The brand presence and visuals of Ivory Lane have been carefully designed to highlight the true cost of trading ivory while selling the concept of luxury. African savannahs and elephants were marketed with editorial campaign images. To give the brand visibility and credibility, WWF worked with fashion media partners and social media influencers to spark public debate around Ivory Lane. After negative public reactions, Ivory Lane further stimulated debate with a public statement by its fictional founder, in which he defended the legality of the Ivory Road and adopted the same arguments as real ivory traders. Within 24 hours, the statement caused an uproar reported by local and regional media. Overnight, Ivory Lane became a routine conversation, leading to debates about legal issues surrounding local laws. Within a week, WWF-Singapore revealed its involvement behind the campaign. This made headlines around the world and shifted the attention of one fashion brand to a global conversation: the global ivory trade. The initiative is part of the organization`s fight against illegal wildlife trade, one of nine priorities it will focus on in 2023. Legislative action is essential to stop the illegal wildlife trade in Singapore, but people have had to demand change.
Despite numerous global campaigns on illegal wildlife trade, the issue has not been well understood. Ivory Lane has redefined the way news is made. By being a platform to rally voices for a real crisis, he challenged the idea that news can only come from one source. The launch was calibrated to create controversy. Through the use of online media, influencers and comments, the information process was established. By creating a public debate, Ivory Lane finally made the voice of the people, the news itself, heard. (h) to comply with any other legal, governmental or regulatory requirement, rule, law or regulation, regulatory directive, directive or industry code, order, instruction or request issued by the courts, legal or regulatory authorities of any relevant jurisdiction (whether in Singapore or otherwise), including any disclosure or notification obligation to which a recipient of the personal data or the performance of audit controls, monitoring and investigations; Since 2020, they have managed to remove more than 14,000 illegal ads from ecommerce platforms. Citizen detectives have searched for tens of thousands of ads on e-commerce platforms to stop the illegal trade in wildlife products, the World Wildlife Fund Singapore (WWF-Singapore) said on Thursday. Most Singaporeans care about wildlife protection, but were not necessarily aware of the loopholes in local laws that allowed illegal ivory trade. WWF`s survey found that 50% of Singaporeans already believe ivory has been banned in Singapore. In addition, only 8% of people are aware of local ivory laws. In order to close this perception gap, WWF needs people who are aware of it.
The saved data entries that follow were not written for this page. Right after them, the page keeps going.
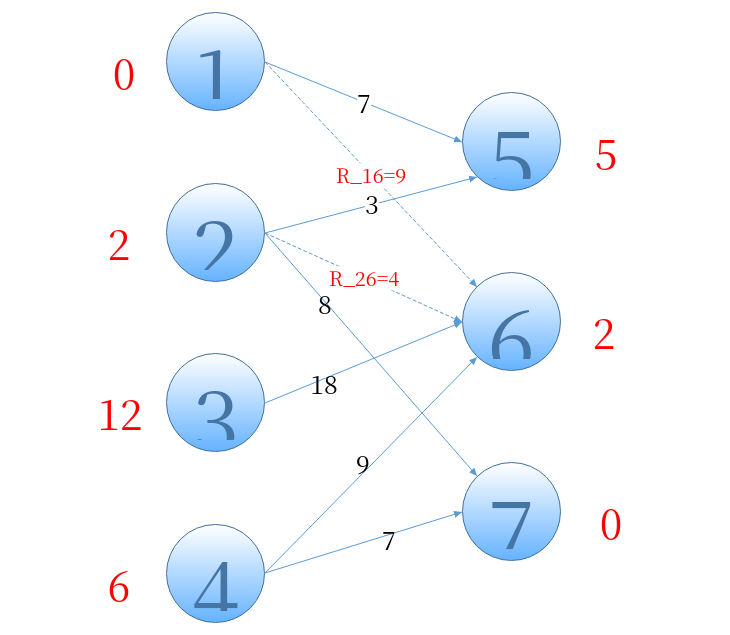
<!DOCTYPE html>
<html lang="en">
<head>
<meta charset="utf-8">
<title>Weighted bipartite network</title>
<style>
:root {
  --paper: #ffffff;
  --edge: #5b9bd5;
  --node-line: #41719c;
  --node-digit: #4475a5;
  --node-top: #ffffff;
  --node-bottom: #66b3ff;
  --accent: #ff0000;
  --ink: #000000;
}
* { box-sizing: border-box; margin: 0; padding: 0; }
html, body { width: 730px; height: 635px; overflow: hidden; background: var(--paper); }
body { font-family: "Noto Serif CJK SC", "Noto Serif CJK JP", "Noto Serif", serif; }
.network { position: relative; width: 730px; height: 635px; overflow: hidden; }
.edges { position: absolute; inset: 0; }
.edges line { stroke: var(--edge); stroke-width: 1; }
.edges .candidate { stroke-dasharray: 4 2; }
.arrowhead { fill: var(--edge); }

.node {
  position: absolute;
  left: var(--x);
  top: var(--y);
  width: 99px;
  height: 99px;
  padding-top: 19px;
  border: 1px solid var(--node-line);
  border-radius: 50%;
  background: linear-gradient(var(--node-top), var(--node-bottom));
}
.node span {
  display: block;
  height: 67px;
  overflow: hidden;
  font-size: 86px;
  line-height: 87px;
  text-align: center;
  color: var(--node-digit);
}
.potential {
  position: absolute;
  left: var(--x);
  top: var(--y);
  width: 60px;
  font-size: 41px;
  line-height: 41px;
  text-align: center;
  color: var(--accent);
}
.weight, .reduced {
  position: absolute;
  left: var(--x);
  top: var(--y);
  transform: translate(-50%, -57%);
  line-height: 1;
  white-space: nowrap;
}
.weight { font-size: 25px; color: var(--ink); }
.reduced { padding: 2px 0; font-size: 20px; color: var(--accent); }
.masked { background: var(--paper); }
</style>
</head>
<body>
<main class="network">
  <svg class="edges" width="730" height="635" viewBox="0 0 730 635" aria-hidden="true">
    <defs>
      <marker id="arrow" markerUnits="userSpaceOnUse" markerWidth="8" markerHeight="8" refX="8" refY="4" orient="auto">
        <polygon class="arrowhead" points="0,0.5 8,4 0,7.5"/>
      </marker>
    </defs>
    <line x1="265" y1="62" x2="462" y2="142" marker-end="url(#arrow)"/>
    <line class="candidate" x1="265" y1="62" x2="477" y2="287" marker-end="url(#arrow)"/>
    <line x1="265" y1="233" x2="477" y2="177" marker-end="url(#arrow)"/>
    <line class="candidate" x1="265" y1="233" x2="462" y2="322" marker-end="url(#arrow)"/>
    <line x1="265" y1="233" x2="477" y2="476" marker-end="url(#arrow)"/>
    <line x1="265" y1="403" x2="462" y2="322" marker-end="url(#arrow)"/>
    <line x1="265" y1="573" x2="477" y2="357" marker-end="url(#arrow)"/>
    <line x1="265" y1="573" x2="462" y2="512" marker-end="url(#arrow)"/>
  </svg>

  <div class="node" style="--x:166px;--y:12px"><span>1</span></div>
  <div class="node" style="--x:166px;--y:183px"><span>2</span></div>
  <div class="node" style="--x:166px;--y:353px"><span>3</span></div>
  <div class="node" style="--x:166px;--y:524px"><span>4</span></div>
  <div class="node" style="--x:462px;--y:92px"><span>5</span></div>
  <div class="node" style="--x:462px;--y:272px"><span>6</span></div>
  <div class="node" style="--x:462px;--y:462px"><span>7</span></div>

  <span class="potential" style="--x:94px;--y:51px">0</span>
  <span class="potential" style="--x:89px;--y:222px">2</span>
  <span class="potential" style="--x:90px;--y:392px">12</span>
  <span class="potential" style="--x:89px;--y:563px">6</span>
  <span class="potential" style="--x:576px;--y:131px">5</span>
  <span class="potential" style="--x:574px;--y:311px">2</span>
  <span class="potential" style="--x:581px;--y:501px">0</span>

  <span class="weight masked" style="--x:364px;--y:104px">7</span>
  <span class="weight masked" style="--x:372px;--y:205px">3</span>
  <span class="weight" style="--x:325px;--y:305px">8</span>
  <span class="weight" style="--x:324px;--y:385px">18</span>
  <span class="weight" style="--x:363px;--y:465px">9</span>
  <span class="weight" style="--x:389px;--y:541px">7</span>

  <span class="reduced masked" style="--x:371px;--y:177px">R_16=9</span>
  <span class="reduced masked" style="--x:364px;--y:280px">R_26=4</span>
</main>
</body>
</html>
While most Singaporeans cared about wildlife, fewer were aware of the problems associated with the ivory trade. Ivory Lane used something that was important to most people in Singapore and that was talked about: shopping. By using a fashion brand as a vehicle to challenge the legality of ivory, Ivory Lane has shed light on an issue that has been looming since the first international ivory ban was 28 years ago. In ten days, Ivory Lane`s social media platforms recorded a reach of over 5,000,000 and 150,000 engaged users, respectively. The Ivory Lane campaign has been picked up by more than 70 media outlets around the world, including the BBC, AFP and The New York Times. Media reports highlighted the legality of ivory as a problem and sparked a lively public debate that addressed the urgent need to strengthen local laws. Importantly, this has also triggered independent media investigations into the sale of ivory in Singapore. Government authorities and WWF have been contacted by members of the public to close the online ivory shop. Overnight, Singapore`s wildlife laws became a global conversation. The campaign sparked a public debate about wildlife laws, highlighting issues that were once overlooked and ignored. The public demanded stricter laws, stricter enforcement and a national ban.
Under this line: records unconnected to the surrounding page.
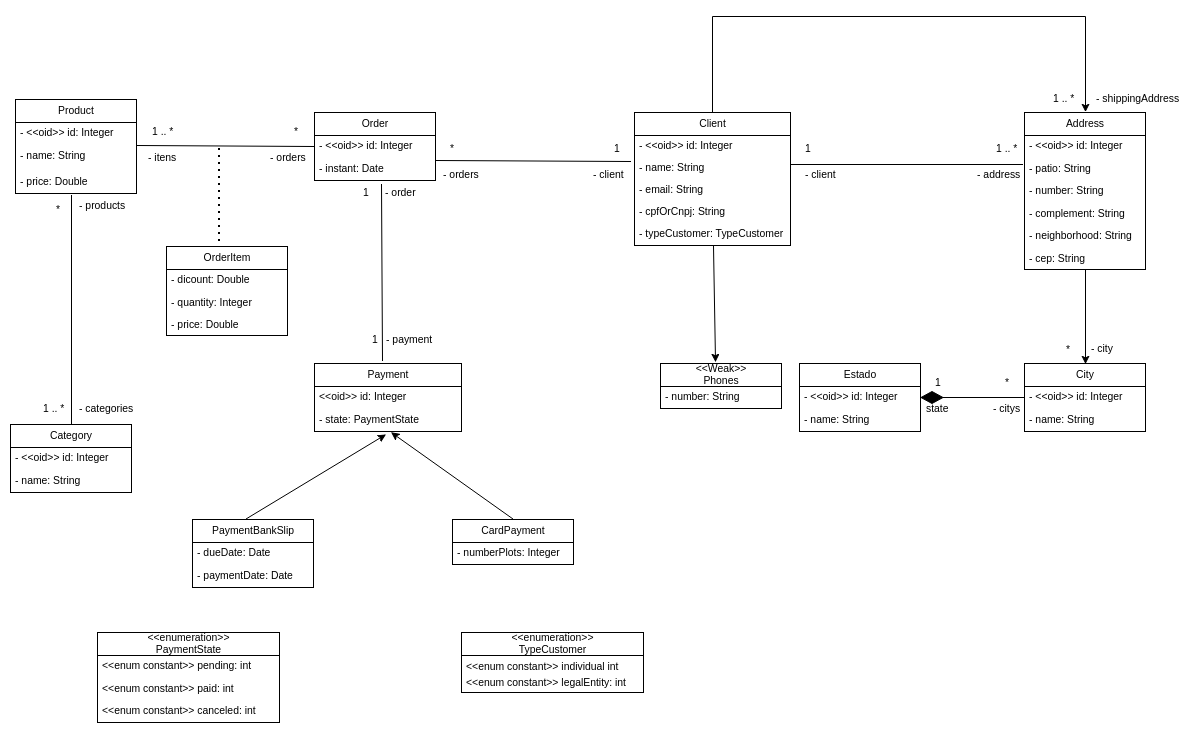
<!DOCTYPE html>
<html lang="en">
<head>
<meta charset="utf-8">
<title>Order system class diagram</title>
<style>
:root { --ink: #000; --paper: #fff; --row: 22.5px; }
* { box-sizing: border-box; margin: 0; padding: 0; }
html, body { width: 1200px; height: 736px; overflow: hidden; background: var(--paper); }
.diagram {
  position: relative; width: 1200px; height: 736px; overflow: hidden;
  font: 10.4px/12px "Liberation Sans", Arial, sans-serif;
  color: var(--ink); white-space: nowrap;
}
.connectors { position: absolute; left: 0; top: 0; fill: none; stroke: var(--ink); }
.class {
  position: absolute; left: var(--x); top: var(--y); width: var(--w, 122px); height: var(--h);
  display: flex; flex-direction: column;
  border: 1px solid var(--ink); background: var(--paper);
}
.class h2 {
  flex: none; height: 23px; display: flex; align-items: center; justify-content: center;
  border-bottom: 1px solid var(--ink);
  font: inherit; line-height: 12.5px; text-align: center;
}
.class ul { list-style: none; margin-top: -1px; padding-left: 4px; }
.class li { height: var(--row); display: flex; align-items: center; }
.class .lower { height: 29px; }
.tight { --row: 16px; }
.tight ul { padding-top: 4px; }
.label { position: absolute; left: var(--x); top: var(--y); }
</style>
</head>
<body>
<main class="diagram">

<svg class="connectors" width="1200" height="736" viewBox="0 0 1200 736" aria-hidden="true">
  <defs>
    <marker id="arrow" markerUnits="userSpaceOnUse" markerWidth="10" markerHeight="10" refX="7" refY="4" orient="auto">
      <path d="M0 0.5 L7 4 L0 7.5 L2 4 Z" fill="#000" stroke="#000"/>
    </marker>
  </defs>
  <line x1="137" y1="145.5" x2="314" y2="146.5"/>
  <line x1="219" y1="148" x2="219" y2="246" stroke-width="2" stroke-dasharray="2 5"/>
  <line x1="71.5" y1="195" x2="71.5" y2="424"/>
  <line x1="435" y1="160.5" x2="631" y2="161.5"/>
  <line x1="381.5" y1="184" x2="382.5" y2="361"/>
  <line x1="790" y1="164.5" x2="1023" y2="164.5"/>
  <path d="M712.5 112 V16.5 H1085.5 V111" marker-end="url(#arrow)"/>
  <line x1="713.5" y1="246" x2="715.5" y2="361" marker-end="url(#arrow)"/>
  <line x1="1085.5" y1="270" x2="1085.5" y2="363" marker-end="url(#arrow)"/>
  <line x1="246" y1="519" x2="385" y2="435" marker-end="url(#arrow)"/>
  <line x1="513" y1="519" x2="392" y2="433" marker-end="url(#arrow)"/>
  <line x1="943" y1="397.5" x2="1024" y2="397.5"/>
  <polygon points="921,397.5 932,391.5 943,397.5 932,403.5" fill="#000"/>
</svg>

<section class="class" style="--x:15px;--y:99px;--h:95px">
  <h2>Product</h2>
  <ul><li>- &lt;&lt;oid&gt;&gt; id: Integer</li><li>- name: String</li><li class="lower">- price: Double</li></ul>
</section>
<section class="class" style="--x:314px;--y:112px;--h:69px">
  <h2>Order</h2>
  <ul><li>- &lt;&lt;oid&gt;&gt; id: Integer</li><li>- instant: Date</li></ul>
</section>
<section class="class" style="--x:634px;--y:112px;--w:157px;--h:134px">
  <h2>Client</h2>
  <ul style="--row:22px"><li>- &lt;&lt;oid&gt;&gt; id: Integer</li><li>- name: String</li><li>- email: String</li><li>- cpfOrCnpj: String</li><li>- typeCustomer: TypeCustomer</li></ul>
</section>
<section class="class" style="--x:1024px;--y:112px;--h:158px">
  <h2>Address</h2>
  <ul><li>- &lt;&lt;oid&gt;&gt; id: Integer</li><li>- patio: String</li><li>- number: String</li><li>- complement: String</li><li>- neighborhood: String</li><li>- cep: String</li></ul>
</section>
<section class="class" style="--x:166px;--y:246px;--h:90px">
  <h2>OrderItem</h2>
  <ul><li>- dicount: Double</li><li>- quantity: Integer</li><li>- price: Double</li></ul>
</section>
<section class="class" style="--x:314px;--y:363px;--w:148px;--h:69px">
  <h2>Payment</h2>
  <ul><li>&lt;&lt;oid&gt;&gt; id: Integer</li><li>- state: PaymentState</li></ul>
</section>
<section class="class" style="--x:660px;--y:363px;--h:46px">
  <h2>&lt;&lt;Weak&gt;&gt;<br>Phones</h2>
  <ul><li>- number: String</li></ul>
</section>
<section class="class" style="--x:799px;--y:363px;--h:69px">
  <h2>Estado</h2>
  <ul><li>- &lt;&lt;oid&gt;&gt; id: Integer</li><li>- name: String</li></ul>
</section>
<section class="class" style="--x:1024px;--y:363px;--h:69px">
  <h2>City</h2>
  <ul><li>- &lt;&lt;oid&gt;&gt; id: Integer</li><li>- name: String</li></ul>
</section>
<section class="class" style="--x:10px;--y:424px;--h:69px">
  <h2>Category</h2>
  <ul><li>- &lt;&lt;oid&gt;&gt; id: Integer</li><li>- name: String</li></ul>
</section>
<section class="class" style="--x:192px;--y:519px;--h:69px">
  <h2>PaymentBankSlip</h2>
  <ul><li>- dueDate: Date</li><li>- paymentDate: Date</li></ul>
</section>
<section class="class" style="--x:452px;--y:519px;--h:46px">
  <h2>CardPayment</h2>
  <ul><li>- numberPlots: Integer</li></ul>
</section>
<section class="class" style="--x:97px;--y:632px;--w:183px;--h:91px">
  <h2>&lt;&lt;enumeration&gt;&gt;<br>PaymentState</h2>
  <ul><li>&lt;&lt;enum constant&gt;&gt; pending: int</li><li>&lt;&lt;enum constant&gt;&gt; paid: int</li><li>&lt;&lt;enum constant&gt;&gt; canceled: int</li></ul>
</section>
<section class="class tight" style="--x:461px;--y:632px;--w:183px;--h:61px">
  <h2>&lt;&lt;enumeration&gt;&gt;<br>TypeCustomer</h2>
  <ul><li>&lt;&lt;enum constant&gt;&gt; individual int</li><li>&lt;&lt;enum constant&gt;&gt; legalEntity: int</li></ul>
</section>

<span class="label" style="--x:152px;--y:126px">1 .. *</span>
<span class="label" style="--x:294px;--y:126px">*</span>
<span class="label" style="--x:148px;--y:152px">- itens</span>
<span class="label" style="--x:270px;--y:152px">- orders</span>
<span class="label" style="--x:56px;--y:204px">*</span>
<span class="label" style="--x:79px;--y:200px">- products</span>
<span class="label" style="--x:43px;--y:403px">1 .. *</span>
<span class="label" style="--x:79px;--y:403px">- categories</span>
<span class="label" style="--x:363px;--y:187px">1</span>
<span class="label" style="--x:385px;--y:187px">- order</span>
<span class="label" style="--x:372px;--y:334px">1</span>
<span class="label" style="--x:386px;--y:334px">- payment</span>
<span class="label" style="--x:450px;--y:143px">*</span>
<span class="label" style="--x:614px;--y:143px">1</span>
<span class="label" style="--x:443px;--y:169px">- orders</span>
<span class="label" style="--x:593px;--y:169px">- client</span>
<span class="label" style="--x:805px;--y:143px">1</span>
<span class="label" style="--x:996px;--y:143px">1 .. *</span>
<span class="label" style="--x:805px;--y:169px">- client</span>
<span class="label" style="--x:977px;--y:169px">- address</span>
<span class="label" style="--x:1053px;--y:93px">1 .. *</span>
<span class="label" style="--x:1096px;--y:93px">- shippingAddress</span>
<span class="label" style="--x:1066px;--y:344px">*</span>
<span class="label" style="--x:1091px;--y:343px">- city</span>
<span class="label" style="--x:935px;--y:377px">1</span>
<span class="label" style="--x:1005px;--y:377px">*</span>
<span class="label" style="--x:926px;--y:403px">state</span>
<span class="label" style="--x:993px;--y:403px">- citys</span>

</main>
</body>
</html>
Uma Sachidhanandam, Deputy Director of Conservation at WWF-Singapore, noted that more than 7,000 plant and animal species are illegally trafficked worldwide: “The first step is to stop the purchase, because if you don`t stop the demand, the problem will always be there.” “They are at the forefront of understanding existing gaps. Whether it`s fighting plastic, new hydroelectric projects, changing consumer behavior, or decarbonizing the industry,” she said.